if:book's Kate Eltham is currently blogging for if:book from the O'Reilly Tools of Change for Publishing Conference in New York City.
Open, Webby Book Publishing Systems
This session will examine open, web-first book-publishing systems, built on top of the open source blogging software platform, WordPress. We’ll look at work done with Simon Fraser University’s Ickmull project and Book of MPub, George Mason University’s Anthologize plugin, and other developments.
This work suggests a future where we create “books” in the cloud first. With structured mark-up, expressions of a book in various forms (print, epub, pdf, mobipocket, html, etc) on various devices (iPad, Kindle, or paper & print) becomes almost arbitrary, and trivial in practice. Further, if the book lives first in the cloud, then the range of things that can be done with it multiplies significantly—giving publishers flexibility to experiment much more easily within the digital landscape.
If a system built on these ideals is implemented well, it could be transformative, both for professional publishing workflows, and for the emergence of a new grassroots of independent publishing.
Books are ecosystems that include the content but also conversation, sales, reviews, comments, flamewars etc. And if that's the case we need to change the way we think about publishing systems and workflow.
Meet the #dpplatypus (The platypus is the animal that most resembles publishers' workflow)
The future is books in browsers. HTML5 can slice through the gordian knot of format/platform proliferation.
InDesign File -> Save As -> HTML5 [Ha! Right!]
Nope. So need...
A web-native CMS (Wordpress!)
Kirk Biglione, Oxford Media
Some examples of existing tools or services that might be plugged into an open, webby book publishing system:
- Bibliotype by Craig Mod - wouldn't it be great if this was linked to a CMS and then you could begin designing books native in WP. And now we have a new theme from Kirk Biglione - Bibliotype for Wordpress
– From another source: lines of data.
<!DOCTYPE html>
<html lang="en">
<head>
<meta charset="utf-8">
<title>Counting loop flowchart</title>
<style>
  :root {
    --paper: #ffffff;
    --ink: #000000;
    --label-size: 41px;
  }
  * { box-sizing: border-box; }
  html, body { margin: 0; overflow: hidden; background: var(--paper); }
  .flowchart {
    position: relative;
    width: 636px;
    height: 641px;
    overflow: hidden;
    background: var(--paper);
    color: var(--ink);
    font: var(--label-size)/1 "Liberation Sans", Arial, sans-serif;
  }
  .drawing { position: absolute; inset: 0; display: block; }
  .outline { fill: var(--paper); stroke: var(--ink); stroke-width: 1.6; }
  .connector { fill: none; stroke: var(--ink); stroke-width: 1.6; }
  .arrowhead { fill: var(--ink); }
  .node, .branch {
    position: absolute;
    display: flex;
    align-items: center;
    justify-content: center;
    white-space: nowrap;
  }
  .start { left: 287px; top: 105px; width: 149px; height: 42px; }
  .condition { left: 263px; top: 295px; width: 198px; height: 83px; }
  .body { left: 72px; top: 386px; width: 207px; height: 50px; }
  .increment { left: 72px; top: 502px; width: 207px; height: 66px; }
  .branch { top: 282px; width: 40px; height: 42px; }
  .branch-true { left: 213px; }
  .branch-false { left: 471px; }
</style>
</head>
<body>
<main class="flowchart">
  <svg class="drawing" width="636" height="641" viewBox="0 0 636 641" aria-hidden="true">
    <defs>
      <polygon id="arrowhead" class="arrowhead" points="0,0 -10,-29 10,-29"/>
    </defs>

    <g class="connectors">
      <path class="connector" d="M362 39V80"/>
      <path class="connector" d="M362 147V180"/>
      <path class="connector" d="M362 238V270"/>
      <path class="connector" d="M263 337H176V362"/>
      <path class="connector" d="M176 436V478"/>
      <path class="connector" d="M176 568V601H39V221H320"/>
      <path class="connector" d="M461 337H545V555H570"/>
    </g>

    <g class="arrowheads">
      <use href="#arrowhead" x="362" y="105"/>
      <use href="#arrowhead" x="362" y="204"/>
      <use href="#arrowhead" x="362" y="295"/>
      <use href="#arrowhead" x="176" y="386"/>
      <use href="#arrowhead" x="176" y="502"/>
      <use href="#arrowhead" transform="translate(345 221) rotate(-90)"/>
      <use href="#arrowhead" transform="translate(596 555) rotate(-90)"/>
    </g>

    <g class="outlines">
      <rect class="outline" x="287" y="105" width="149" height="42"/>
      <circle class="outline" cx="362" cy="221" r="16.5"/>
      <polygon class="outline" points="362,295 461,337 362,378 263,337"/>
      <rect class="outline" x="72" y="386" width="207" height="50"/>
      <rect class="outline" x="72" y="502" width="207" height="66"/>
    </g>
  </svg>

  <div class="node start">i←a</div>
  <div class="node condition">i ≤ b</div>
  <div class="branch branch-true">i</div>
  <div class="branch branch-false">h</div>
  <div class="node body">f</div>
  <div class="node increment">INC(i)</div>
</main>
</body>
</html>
- WPtouch Pro (under GPL) turns any WP content into mobile-friendly content
- Woothemes > Listings Theme : designed to build directories on the web, like a book club!
- Gigaom Pro (built on wordpress, a new kind of service to monetise content)
- Link bundle at http://bit.ly.ee9vg0
John Maxwell, Simon Fraser University Vancouver
3 reasons why we take the web seriously for book publishing
Pragmatist argument: Web is simply a superior platform for developing e-publications. Good reasons too. For example, the ePub spec is aligned with HTML5 and CSS. It makes sense to go to those formats from web-native content. Plus, you're using it already!
Liberty argument: open, transparent standards are increasingly valuable in an age of would-be monopolists (future-proof)
Futurist's argument: the web is THE publishing platform of our time. In 2050, the platform we'll be using won't be a replacement of the web, but the evolution of it.
With that in mind, how do we reimagine book publishing with the web as our framework? Some SFU projects:
1. Ickmull: printing the web in InDesign [HTML to IFML via XSLT) http://code.google.com/p/ickmull
2. The Book of MPub (2010) An end-to-end book development project, entirely in WP, open peer reviewed, with simultaneous print, epub, web incarnations
3. Editorial workflow support in WordPress: ongoing graduate student R&D, going for low-hanging fruit
Hugh McGuire, Book Oven
PressBooks: An open source, webby, book publishing tool built on WordPress
Export formats: Web (HTML), ePub, POD ready PDF, InDesign ready XML